START Data for the task
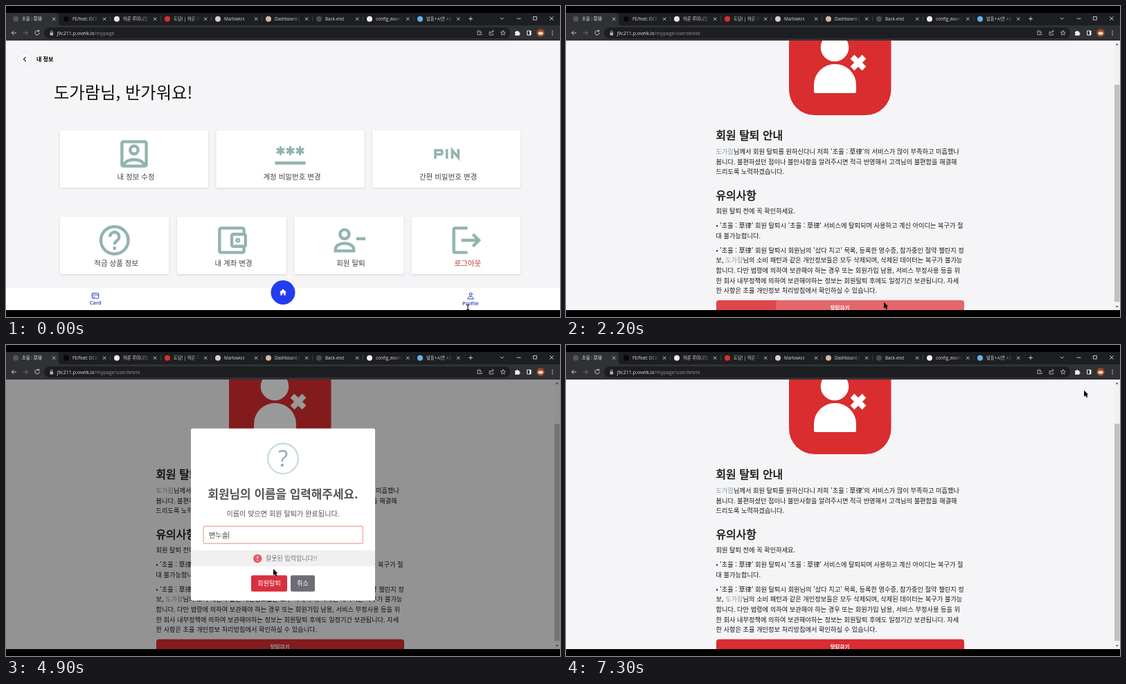
An HTML page that plays this animation: 800x450 px, repeating every 7.4 s.

```html
<!DOCTYPE html>
<html lang="ko">
<head>
<meta charset="utf-8">
<style>
html, body { margin: 0; width: 100%; height: 100%; overflow: hidden; background: #000; }
svg { display: block; font-family: "Noto Sans CJK KR", "Noto Sans CJK", "Noto Sans", sans-serif; }
#stage { width: 100vw; height: 100vh; }
text { white-space: pre; }
.ui { font-family: "Open Sans", "Noto Sans CJK KR", sans-serif; }
.mid { text-anchor: middle; }
.line { fill: none; stroke-linecap: round; stroke-linejoin: round; }
.copy { font-size: 9.23px; fill: #1a1a1a; }
.head { font-size: 15.9px; fill: #111; stroke: #111; stroke-width: .45px; }
.name { fill: #85a09b; }
.icon { fill: none; stroke: #92b4af; stroke-width: 2; }
.card { fill: #fff; filter: drop-shadow(0 1px 1.5px #0002); }

#home, #leave, #press, #cursor, #arrow, #beam, #scroll, #thumb, #shade, #modal, .err, .ok, .up, .down {
  animation: 7.4s linear infinite;
}
#home { animation-name: home; animation-timing-function: step-end; }
#leave { animation-name: leave; animation-timing-function: step-end; }
#beam { animation-name: beam; animation-timing-function: step-end; }
#arrow { animation-name: arrow; animation-timing-function: step-end; }
#press { animation-name: press; animation-timing-function: step-end; }
.err { animation-name: err; animation-timing-function: step-end; }
.ok { animation-name: ok; animation-timing-function: step-end; }
.up { animation-name: up; animation-timing-function: step-end; }
.down { animation-name: down; animation-timing-function: step-end; }
#scroll { animation-name: scroll; animation-timing-function: ease-in-out; }
#thumb { animation-name: thumb; animation-timing-function: ease-in-out; }
#cursor { animation-name: cursor; animation-timing-function: ease-in-out; }
#shade { animation-name: shade; }
#modal { animation-name: modal; transform-origin: 400px 245px; }

@keyframes home { 0% { opacity: 1 } 9.46%, 100% { opacity: 0 } }
@keyframes leave { 0% { opacity: 0 } 9.46%, 100% { opacity: 1 } }
@keyframes beam { 0% { opacity: 1 } 2%, 100% { opacity: 0 } }
@keyframes arrow { 0% { opacity: 0 } 2%, 100% { opacity: 1 } }
@keyframes press { 0% { opacity: 0 } 29% { opacity: 1 } 30.95%, 100% { opacity: 0 } }
@keyframes err { 0% { opacity: 0 } 59.4%, 100% { opacity: 1 } }
@keyframes ok { 0% { opacity: 1 } 59.4%, 100% { opacity: 0 } }
@keyframes up { 0% { transform: none } 59.4%, 100% { transform: translateY(-16px) } }
@keyframes down { 0% { transform: none } 59.4%, 100% { transform: translateY(16px) } }
@keyframes scroll { 0%, 23.6% { transform: none } 27.7%, 100% { transform: translateY(-60px) } }
@keyframes thumb { 0%, 23.6% { transform: none } 27.7%, 100% { transform: translateY(53px) } }
@keyframes shade { 0%, 30.95% { opacity: 0 } 32.3%, 78.4% { opacity: 1 } 79.8%, 100% { opacity: 0 } }
@keyframes modal {
  0%, 30.9% { opacity: 0; transform: scale(.7) }
  30.95% { opacity: 1; transform: scale(.7) }
  32.8% { transform: scale(1.05) }
  34.2% { transform: scale(.95) }
  35%, 78.4% { opacity: 1; transform: none }
  80.4%, 100% { opacity: 0; transform: scale(.5) }
}
@keyframes cursor {
  0%, 1.3% { transform: translate(667px, 431px) }
  7.5%, 12.2% { transform: translate(497px, 354px) }
  19%, 23% { transform: translate(618.5px, 304.5px) }
  29%, 52.7% { transform: translate(459px, 428.5px) }
  58.1%, 70% { transform: translate(386px, 324px) }
  77%, 85% { transform: translate(391.5px, 333.5px) }
  96%, 100% { transform: translate(748px, 65.5px) }
}
</style>
</head>
<body>
<svg id="stage" viewBox="0 0 800 450">
  <defs>
    <linearGradient id="fade"><stop stop-color="#1d1e21" stop-opacity="0"/><stop offset="1" stop-color="#1d1e21"/></linearGradient>
  </defs>
  <rect width="800" height="450"/>

  <svg y="50" width="800" height="390" viewBox="0 50 800 390">
    <rect y="50" width="800" height="390" fill="#f5f4f6"/>
    <g id="home">
      <circle cx="27" cy="77" r="10" fill="#f7f6f8" stroke="#e6e5e8"/>
      <path class="line" d="M28.3 74.2 25.5 77l2.8 2.8" stroke="#222" stroke-width="1.2"/>
      <text x="44" y="79.8" font-size="8" font-weight="700">내 정보</text>
      <text x="69" y="133.5" font-size="24.3" fill="#111">도가람님, 반가워요!</text>
      <g id="cards"></g>
      <rect y="408" width="800" height="32" fill="#fff"/>
      <circle cx="400" cy="414.5" r="17.5" fill="#223cf0"/>
      <path d="M400 409.5l-5.2 4.8h1.5v4.2h2.6v-3h2.2v3h2.6v-4.2h1.5z" fill="#fff"/>
      <g class="line" stroke="#2a3ec4">
        <rect x="124.3" y="415.5" width="9.5" height="7.5" rx="1"/>
        <path d="M124.3 418h9.5M126 421h2"/>
        <circle cx="671" cy="417" r="2"/>
        <path d="M666.8 423.5c0-4.2 8.4-4.2 8.4 0z"/>
      </g>
      <g class="ui mid" font-size="7.5" fill="#2a3ec4" font-weight="600">
        <text x="129.3" y="432">Card</text><text x="670.8" y="432.8">Profile</text>
      </g>
    </g>

    <g id="leave">
      <rect y="50" width="800" height="390" fill="#f5f4f6"/>
      <g id="scroll">
        <circle cx="212.5" cy="63" r="10" fill="#f7f6f8" stroke="#e6e5e8"/>
        <path class="line" d="M213.8 60.2 211 63l2.8 2.8" stroke="#222" stroke-width="1.2"/>
        <text x="229" y="65.8" font-size="8" font-weight="700">회원 탈퇴</text>
        <rect x="322" y="67.5" width="147.5" height="150.5" rx="37" fill="#d92d2f"/>
        <g fill="#fff">
          <circle cx="388" cy="120" r="20.3"/>
          <path d="M358 184v-10a30.5 30 0 0 1 61 0v10q0 2-2 2h-57q-2 0-2-2z"/>
          <path d="M413.5 133.5l17 17m0-17-17 17" stroke="#fff" stroke-width="8.2"/>
        </g>
        <g id="copy"></g>
        <rect x="217" y="485.7" width="358" height="23" rx="4" fill="#d92d33"/>
        <text class="mid" x="395.5" y="500" font-size="7.5" font-weight="700" fill="#fff">탈퇴하기</text>
        <g id="press" fill="#fff">
          <rect x="217" y="485.7" width="86" height="23" rx="4" opacity=".12"/>
          <rect x="303" y="485.7" width="272" height="23" rx="4" opacity=".28"/>
        </g>
      </g>
      <rect x="791.5" y="50" width="8.5" height="390" fill="#f1f1f1"/>
      <rect id="thumb" x="792" y="61" width="7.5" height="314" fill="#c1c1c1"/>
      <path d="M793.8 56.5h4l-2-2.5zM793.8 434h4l-2 2.5z" fill="#555"/>
    </g>

    <rect id="shade" y="50" width="800" height="390" fill="#000" fill-opacity=".4"/>
    <g id="modal">
      <rect class="ok" x="267" y="136.7" width="266" height="216.5" rx="2.5" fill="#fff"/>
      <rect class="err" x="267" y="120.7" width="266" height="249" rx="2.5" fill="#fff"/>
      <g class="up mid">
        <circle cx="400" cy="180.3" r="21.8" fill="none" stroke="#c9dcdf" stroke-width="2.3"/>
        <text x="400" y="192" font-size="33" fill="#87adb2" font-family="Open Sans, sans-serif">?</text>
        <text x="400" y="237.5" font-size="16.9" font-weight="700" fill="#545454">회원님의 이름을 입력해주세요.</text>
        <text x="400" y="263.7" font-size="10.15" fill="#545454">이름이 맞으면 회원 탈퇴가 완료됩니다.</text>
        <rect class="ok" x="285" y="278" width="230.5" height="25.3" rx="2" fill="#fff" stroke="#b4d0de" stroke-width="2.2"/>
        <rect class="err" x="285.2" y="278.3" width="230" height="25" rx="2" fill="#fff" stroke="#eeb3a9" stroke-width="1.4"/>
        <text x="293" y="294.8" font-size="10.15" fill="#444" style="text-anchor:start"><tspan id="done"></tspan><tspan id="composing" text-decoration="underline"></tspan></text>
        <rect id="caret" y="286" width=".7" height="10.5" fill="#333"/>
      </g>
      <g class="err">
        <rect x="267" y="297" width="266" height="23.3" fill="#f0f0f0"/>
        <circle cx="363.2" cy="309" r="6.2" fill="#e85a62"/>
        <path d="M363.2 305.6v4" stroke="#fff" stroke-width="1.3"/><circle cx="363.2" cy="311.8" r=".8" fill="#fff"/>
        <text x="375" y="312.2" font-size="9" fill="#777">잘못된 입력입니다!!</text>
      </g>
      <g class="down mid" font-size="9.15" fill="#fff">
        <rect x="354" y="317.3" width="52" height="23.5" rx="2.3" fill="#d9303f"/>
        <text x="380" y="332.2">회원탈퇴</text>
        <rect x="411" y="317.3" width="35" height="23.5" rx="2.3" fill="#6e6d76"/>
        <text x="428.5" y="332.2">취소</text>
      </g>
    </g>
  </svg>

  <rect y="10" width="800" height="18" fill="#1d1e21"/>
  <path d="M0 10H72q4 0 4 4v10q0 4 4 4H800V50H0z" fill="#303135"/>
  <path d="M76 10H800V28H80q-4 0-4-4V14q0-4-4-4z" fill="#1d1e21"/>
  <g id="tabs" class="ui" font-size="6.3" fill="#dcdcde"></g>
  <g class="line" stroke="#d8d8da" stroke-width=".9">
    <path d="M668.5 18.5h5m-2.5-2.5v5M714 17l2.3 2.3 2.3-2.3M738 18.2h5M785.5 15.5l5 5m0-5-5 5"/>
    <rect x="761.8" y="15.5" width="4.6" height="4.6"/>
    <path d="M14.5 39H8.3m2.8-2.8L8.3 39l2.8 2.8M47.5 36.5a3.2 3.2 0 1 0 .8 2.5m-.6-4.2v2h-2"/>
    <path d="M25 39h6.2m-2.8-2.8 2.8 2.8-2.8 2.8" stroke="#77787c"/>
  </g>
  <rect x="55" y="31" width="673" height="16" rx="8" fill="#1d1e21"/>
  <rect x="63.5" y="38.5" width="4.6" height="4" rx=".5" fill="#b5b6b9"/>
  <g class="line" stroke="#b5b6b9" stroke-width=".9">
    <path d="M64.5 38.5v-1.2a1.3 1.3 0 0 1 2.6 0v1.2"/>
    <path d="M684 36h-3v5.5h6V40m-2-4v3m-1.3-1.2 1.3 1.3 1.3-1.3M700 37.5h-2v4.5h5.5v-2m-3.5 0c0-2.5 1.5-3.5 4-3.5m-1.5-1.5 1.5 1.5-1.5 1.5"/>
    <path d="M717.7 35.5l1 2.3 2.5.2-1.9 1.7.6 2.4-2.2-1.3-2.2 1.3.6-2.4-1.9-1.7 2.5-.2z"/>
  </g>
  <text class="ui" x="73.5" y="41.7" font-size="7.05" fill="#e4e4e6">j9c211.p.ovelk.io<tspan id="path" fill="#8e9094"></tspan></text>
  <path d="M735 37h2a1.2 1.2 0 0 1 2.4 0h2v2a1.2 1.2 0 0 1 0 2.4v1.4h-6.4v-2a1.2 1.2 0 0 0 0-2z" fill="#eee"/>
  <path d="M752.5 36h5.5v6h-5.5z" fill="none" stroke="#eee"/><path d="M756 36h2v6h-2z" fill="#eee"/>
  <circle cx="772" cy="39" r="5.7" fill="#a54b24"/><ellipse cx="772" cy="39.5" rx="3.6" ry="2.3" fill="#ecd9c6"/>
  <g fill="#d8d8da"><circle cx="789" cy="36.3" r=".8"/><circle cx="789" cy="39" r=".8"/><circle cx="789" cy="41.7" r=".8"/></g>

  <g id="cursor">
    <path id="beam" d="M-2 1.5h4M0 1.5v7M-2 8.5h4" stroke="#111" stroke-width="1.2"/>
    <path id="arrow" d="M0 0v9.2l2-1.7 1.5 3 1.8-.8-1.4-3 2.6-.2z" fill="#0a0a0a"/>
  </g>
</svg>
<script>
const $ = id => document.getElementById(id);
const NAME = '<tspan class="name">도가람</tspan>';
const BRAND = "'초율 : 草律'";

const tabs = [
  ['#55565a', '초율 : 草律'], ['#08080a', 'FE/feat: OCR 인식'], ['#eeeeee', '하론 루미나탭 구매'],
  ['#d5302f', '도담! | 하론 루미'], ['#d4d4d4', 'Marlowick'], ['#d9b9a6', 'Dashboard [Jenk'],
  ['#4b4c50', 'Back-end'], ['#f2f2f2', 'config_example'], ['#62b4e6', '발표+시연 시나리']
];
$('tabs').innerHTML = tabs.map(([color, title], i) => {
  const x = 14 + i * 73;
  const fade = i ? `<rect x="${x + 34}" y="12" width="13" height="14" fill="url(#fade)"/>
    <rect x="${x + 47}" y="12" width="24" height="14" fill="#1d1e21"/>` : '';
  const divider = i && i < 8 ? `<path d="M${x + 63.5} 14.5v8" stroke="#4c4d51" stroke-width=".7"/>` : '';
  return `<circle cx="${x}" cy="18.7" r="4" fill="${color}"/><text x="${x + 9}" y="21">${title}</text>${fade}
    <path class="line" d="M${x + 53.3} 16.8l3.8 3.8m0-3.8-3.8 3.8" stroke="#d8d8da" stroke-width=".9"/>${divider}`;
}).join('');

const star = x => [0, 60, 120].map(a => `<path d="M${x} 7v5.8" stroke-width="1.5" transform="rotate(${a} ${x} 9.9)"/>`).join('');
// Icons use a 24-unit grid centred on the card.
const cards = [
  [78, 180, 214, '내 정보 수정', '<rect x="4" y="4" width="16" height="16" rx="1"/><circle cx="12" cy="9.4" r="2.6"/><path d="M5 19.5c2-5 12-5 14 0"/>'],
  [303.5, 180, 214, '계정 비밀번호 변경', star(5.6) + star(12) + star(18.4) + '<path d="M2 18h20"/>'],
  [529, 180, 214, '간편 비밀번호 변경', '<path d="M4.7 15.2V9.6h3.5q1 0 1 1v.7q0 1-1 1H4.7M12.3 8.8v6.4M15.8 15.2V9.6l4 4.8V8.8" stroke-width="1.6"/>'],
  [78, 305, 157.5, '적금 상품 정보', '<circle cx="12" cy="12" r="9"/><path d="M9 9.8a3 3 0 1 1 4.6 2.4c-1 .7-1.6 1.2-1.6 2.5M12 16.2v2"/>'],
  [247, 305, 158, '내 계좌 변경', '<rect x="4" y="4" width="16" height="16" rx="1"/><rect x="12" y="8" width="9" height="8" rx="1" fill="#fff"/><circle cx="16" cy="12" r="1" stroke-width="1.2"/>'],
  [416.5, 305, 158, '회원 탈퇴', '<circle cx="9" cy="8" r="3"/><path d="M3 19v-1c0-3 4-4 6-4s6 1 6 4v1zM16.7 11h6"/>'],
  [585.5, 305, 157.5, '로그아웃', '<path d="M13 4H5q-1 0-1 1v14q0 1 1 1h8M9 12h11M16.5 8l4 4-4 4"/>']
];
$('cards').innerHTML = cards.map(([x, y, w, label, art]) => {
  const cx = x + w / 2;
  return `<rect class="card" x="${x}" y="${y}" width="${w}" height="83" rx="2"/>
    <g class="icon" transform="translate(${cx - 26.4} ${y + 7.6}) scale(2.2)">${art}</g>
    <text class="mid" x="${cx + 2.5}" y="${y + 70.8}" font-size="10.5" fill="${label === '로그아웃' ? '#c4312e' : '#444'}">${label}</text>`;
}).join('');

const copy = [
  [253, '회원 탈퇴 안내', 'head'],
  [273.8, `${NAME}님께서 회원 탈퇴를 원하신다니 저희 ${BRAND}의 서비스가 많이 부족하고 미흡했나`],
  [288.5, '봅니다. 불편하셨던 점이나 불만사항을 알려주시면 적극 반영해서 고객님의 불편함을 해결해'],
  [303.2, '드리도록 노력하겠습니다.'],
  [339.6, '유의사항', 'head'],
  [360.3, '회원 탈퇴 전에 꼭 확인하세요.'],
  [381.3, `• ${BRAND} 회원 탈퇴시 ${BRAND} 서비스에 탈퇴되며 사용하고 계신 아이디는 복구가 절`],
  [395.8, '대 불가능합니다.'],
  [416.8, `• ${BRAND} 회원 탈퇴시 회원님의 '샀다 치고' 목록, 등록한 영수증, 참가중인 절약 챌린지 정`],
  [431.4, `보, ${NAME}님의 소비 패턴과 같은 개인정보들은 모두 삭제되며, 삭제된 데이터는 복구가 불가능`],
  [446, '합니다. 다만 법령에 의하여 보관해야 하는 경우 또는 회원가입 남용, 서비스 부정사용 등을 위'],
  [460.6, '한 회사 내부정책에 의하여 보관해야하는 정보는 회원탈퇴 후에도 일정기간 보관됩니다. 자세'],
  [475.2, '한 사항은 초율 개인정보 처리방침에서 확인하실 수 있습니다.']
];
$('copy').innerHTML = copy.map(([y, text, kind = 'copy']) => `<text class="${kind}" x="216.5" y="${y}">${text}</text>`).join('');

// Syllables as the input method composes them: time, finished part, composing part.
const typing = [
  [0, '', ''], [2900, '', 'ㅂ'], [3000, '', '벼'], [3100, '', '변'], [3300, '변', 'ㄴ'], [3400, '변', '누'],
  [3500, '변누', 'ㅅ'], [3600, '변누', '소'], [3800, '변누', '솔'], [4400, '변누솔', '']
];
const clock = $('cursor').getAnimations()[0];
function render() {
  const t = (clock.currentTime || 0) % 7400;
  const [, done, composing] = typing.findLast(([start]) => t >= start);
  $('done').textContent = done;
  $('composing').textContent = composing;
  $('caret').setAttribute('x', 293.4 + (done + composing).length * 9.34);
  $('path').textContent = t < 700 ? '/mypage' : '/mypage/userdelete';
  requestAnimationFrame(render);
}
render();
</script>
</body>
</html>
```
END Data for the task
**Exercise requirements**
Copy out all lines from the records where the word "head" appears.

**Result**
<head>
.head { font-size: 15.9px; fill: #111; stroke: #111; stroke-width: .45px; }
</head>
  [253, '회원 탈퇴 안내', 'head'],
  [339.6, '유의사항', 'head'],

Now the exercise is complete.